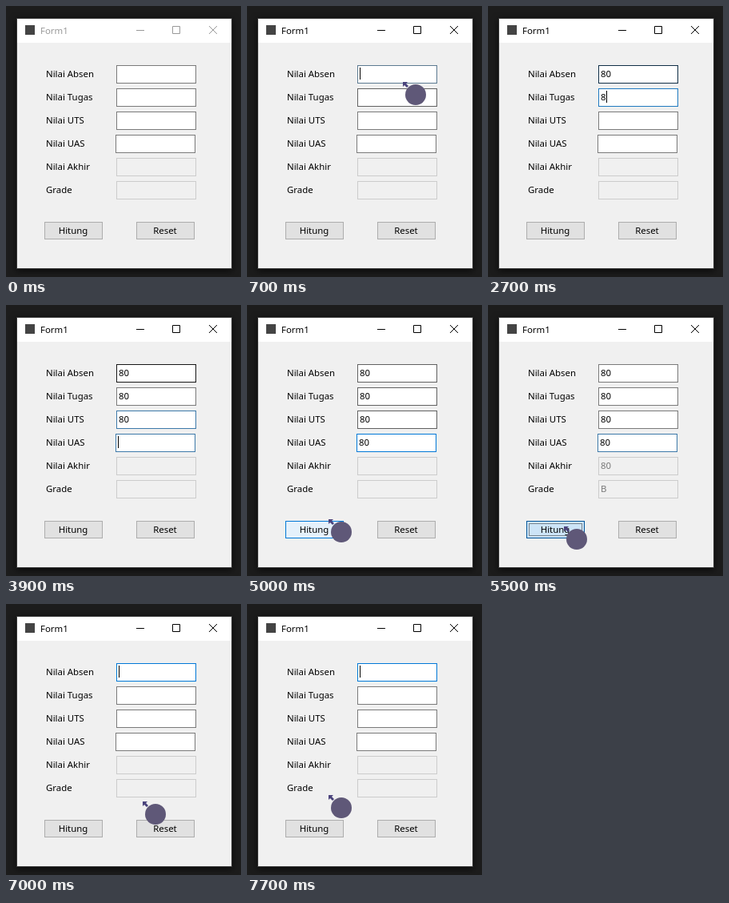
An HTML page for the animation above (8 s loop, 294 by 339 pixels).

```html
<!DOCTYPE html>
<html lang="id">
<head>
<meta charset="utf-8">
<title>Form1</title>
<style>
html, body { margin: 0; width: 100%; height: 100%; overflow: hidden; background: #1c1c1c; }
svg { display: block; width: 294px; height: 339px; }
text { font: 11.4px "Noto Sans", "Open Sans", sans-serif; white-space: pre; }
#window { filter: drop-shadow(0 2px 4px #000b); }
</style>
</head>
<body>
<svg id="stage" viewBox="0 0 294 339">
  <g id="window">
    <rect x="13.5" y="15.5" width="269" height="313" fill="#f0f0f0" stroke="#3a3a3a"/>
    <rect x="14" y="16" width="268" height="30" fill="#fff"/>
  </g>
  <rect x="24" y="24" width="12" height="12" fill="#444"/>
  <text id="title" x="43" y="35">Form1</text>
  <path id="caption" fill="none" d="M163 30.5h10M208.5 25.5h9v9h-9zM254 25l10 10M264 25l-10 10"/>
  <g id="form"></g>
  <rect id="caret" width="1" height="15"/>
  <g id="beam">
    <path d="M-3 -7.5h2.5q.5 0 .5 1V6.5q0 1 -.5 1H-3M3 -7.5H.5q-.5 0 -.5 1M3 7.5H.5q-.5 0 -.5 -1" fill="none" stroke="#625c70"/>
    <g fill="#8a559f" stroke="#fff" stroke-width=".6">
      <path d="M17 9c4 0 4 4 6.500 6c2 3 0 6 -3 5.500q-3.500 -1 -7 0c-3 .5 -5 -2.500 -3 -5.500c2.500 -2 2.500 -6 6.500 -6z"/>
      <ellipse cx="10" cy="10" rx="2.300" ry="2.600"/>
      <ellipse cx="14.500" cy="5" rx="2.300" ry="3"/>
      <ellipse cx="19.500" cy="5" rx="2.300" ry="3"/>
      <ellipse cx="24" cy="10" rx="2.300" ry="2.600"/>
    </g>
  </g>
  <g id="pointer">
    <ellipse cx="16" cy="16" rx="13" ry="13" fill="#5f5878"/>
    <path d="M0 0h6l-2 2 3 3-2 2-3-3-2 2z" fill="#4a437c"/>
  </g>
</svg>
<script>
const LOOP = 8000, STEP = 100;
const BLUE = [0, 120, 215], HOT = [23, 23, 23], GREY = [122, 122, 122];
const LABELS = ['Absen', 'Tugas', 'UTS', 'UAS', 'Akhir'].map(s => 'Nilai ' + s).concat('Grade');
const TYPED_AT = [2100, 2700, 3400, 4000];
const RESULT_AT = 5500, RESET_AT = 6600, ACTIVE_AT = 700;
const HITUNG = 6, RESET = 7;
const FOCUS = [[0, -1], [ACTIVE_AT, 0], [2500, 1], [3100, 2], [3800, 3], [5400, HITUNG], [6500, RESET], [RESET_AT, 0]];
const CARET_OFF = [[1500, 1900], [4600, 5400], [7200, 7700]];
// Mouse position over time: [ms, x, y]
const PATH = [
  [200, 284, 170], [600, 196, 95], [1000, 192, 93], [1400, 192, 93], [1500, 192, 92],
  [4600, 192, 92], [4700, 188, 88], [4800, 175, 113], [4900, 150, 150], [5000, 102, 268],
  [5400, 95, 277], [5500, 95, 277], [5700, 165, 288], [6000, 165, 288], [6200, 179, 282],
  [6400, 179, 282], [6500, 179, 285], [6800, 179, 286], [7000, 171, 247],
  [7300, 178, 170], [7500, 102, 239]
];

const $ = id => document.getElementById(id);
const set = (el, attrs) => { for (const k in attrs) el.setAttribute(k, attrs[k]); };
const show = (el, on) => { el.style.display = on ? '' : 'none'; };

function add(tag, attrs, text = '') {
  const el = document.createElementNS('http://www.w3.org/2000/svg', tag);
  set(el, attrs);
  el.textContent = text;
  return $('form').appendChild(el);
}
const box = (x, y, width, height, fill, stroke) =>
  add('rect', { x: x + .5, y: y + .5, width: width - 1, height: height - 1, fill, stroke });

const fields = LABELS.map((label, i) => {
  const x = i === 3 ? 137 : 138, y = 74 + 29 * i, on = i < 4;
  add('text', { x: 50, y: y + 15 }, label);
  return {
    x, y, w: 100, h: 23,
    rect: box(x, y, 100, 23, on ? '#fff' : '#f0f0f0', '#ccc'),
    text: add('text', { x: x + 3, y: y + 15, fill: on ? '#000' : '#777' })
  };
});

const buttons = [[48, 'Hitung'], [163, 'Reset']].map(([x, label]) => {
  const y = 270, w = 73, h = 22;
  const rect = box(x, y, w, h, '#e1e1e1', '#adadad');
  const ring = add('rect', {
    x: x + 1.5, y: y + 1.5, width: w - 3, height: h - 3, fill: 'none', stroke: '#0078d7'
  });
  const dots = add('rect', {
    x: x + 3.5, y: y + 3.5, width: w - 7, height: h - 7, fill: 'none', stroke: '#222', 'stroke-dasharray': '1 1'
  });
  add('text', { x: x + w / 2 - .5, y: y + 15, 'text-anchor': 'middle' }, label);
  return { x, y, w, h, rect, ring, dots };
});

function mouse(t) {
  const i = PATH.findIndex(p => p[0] > t);
  if (i < 0) return PATH[PATH.length - 1].slice(1);
  if (i === 0) return [400, 170];
  const [t0, x0, y0] = PATH[i - 1], [t1, x1, y1] = PATH[i];
  const k = (t - t0) / (t1 - t0);
  return [Math.round(x0 + (x1 - x0) * k), Math.round(y0 + (y1 - y0) * k)];
}

function hovered(t, b) {
  const [x, y] = mouse(t).map(v => v + 3);
  return x >= b.x && x < b.x + b.w && y >= b.y && y < b.y + b.h;
}

const focusAt = t => FOCUS.filter(f => f[0] <= t).pop()[1];

// Borders fade linearly: average the wanted colour over the last four steps.
function border(t, i) {
  const sum = [0, 0, 0];
  for (let k = 0; k < 4; k++) {
    const s = Math.max(0, t - k * STEP);
    const c = focusAt(s) === i ? BLUE : hovered(s, fields[i]) ? HOT : GREY;
    c.forEach((v, n) => { sum[n] += v / 4; });
  }
  return `rgb(${sum.map(Math.round)})`;
}

function value(t, i) {
  if (t >= RESET_AT) return '';
  if (i > 3) return t < RESULT_AT ? '' : i === 4 ? '80' : 'B';
  return '80'.slice(0, Math.max(0, (t - TYPED_AT[i]) / STEP + 1));
}

function draw(t) {
  const focus = focusAt(t), ink = t < ACTIVE_AT ? '#999' : '#000';
  set($('title'), { fill: ink });
  set($('caption'), { stroke: ink });

  fields.forEach((f, i) => {
    f.text.textContent = value(t, i);
    if (i < 4) set(f.rect, { stroke: border(t, i) });
  });

  buttons.forEach((b, i) => {
    const hot = hovered(t, b), focused = focus === HITUNG + i;
    const down = focused && hot;
    set(b.rect, {
      fill: down ? '#cce4f7' : hot ? '#e5f1fb' : '#e1e1e1',
      stroke: down ? '#005499' : hot || focused ? '#0078d7' : '#adadad'
    });
    show(b.ring, focused && !down);
    show(b.dots, focused);
  });

  const f = fields[focus];
  show($('caret'), f && !CARET_OFF.some(([a, b]) => t >= a && t < b));
  if (f) set($('caret'), { x: f.x + 3 + Math.round(value(t, focus).length * 6.5), y: f.y + 3 });

  const [x, y] = mouse(t);
  const visible = t >= 200 && (t < 2100 || t >= 4600);
  const typing = fields.slice(0, 4).some(b => hovered(t, b));
  show($('beam'), visible && typing);
  show($('pointer'), visible && !typing);
  set($('beam'), { transform: `translate(${x + .5} ${y})` });
  set($('pointer'), { transform: `translate(${x} ${y})` });
}

const start = performance.now();
function tick() {
  const t = (performance.now() - start) % LOOP;
  draw(Math.floor(t / STEP) * STEP);
  requestAnimationFrame(tick);
}
tick();
</script>
</body>
</html>
```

□ □ □ □ □ □ □

Say the number of lines in the records above that include the string "hovered", and no more.

4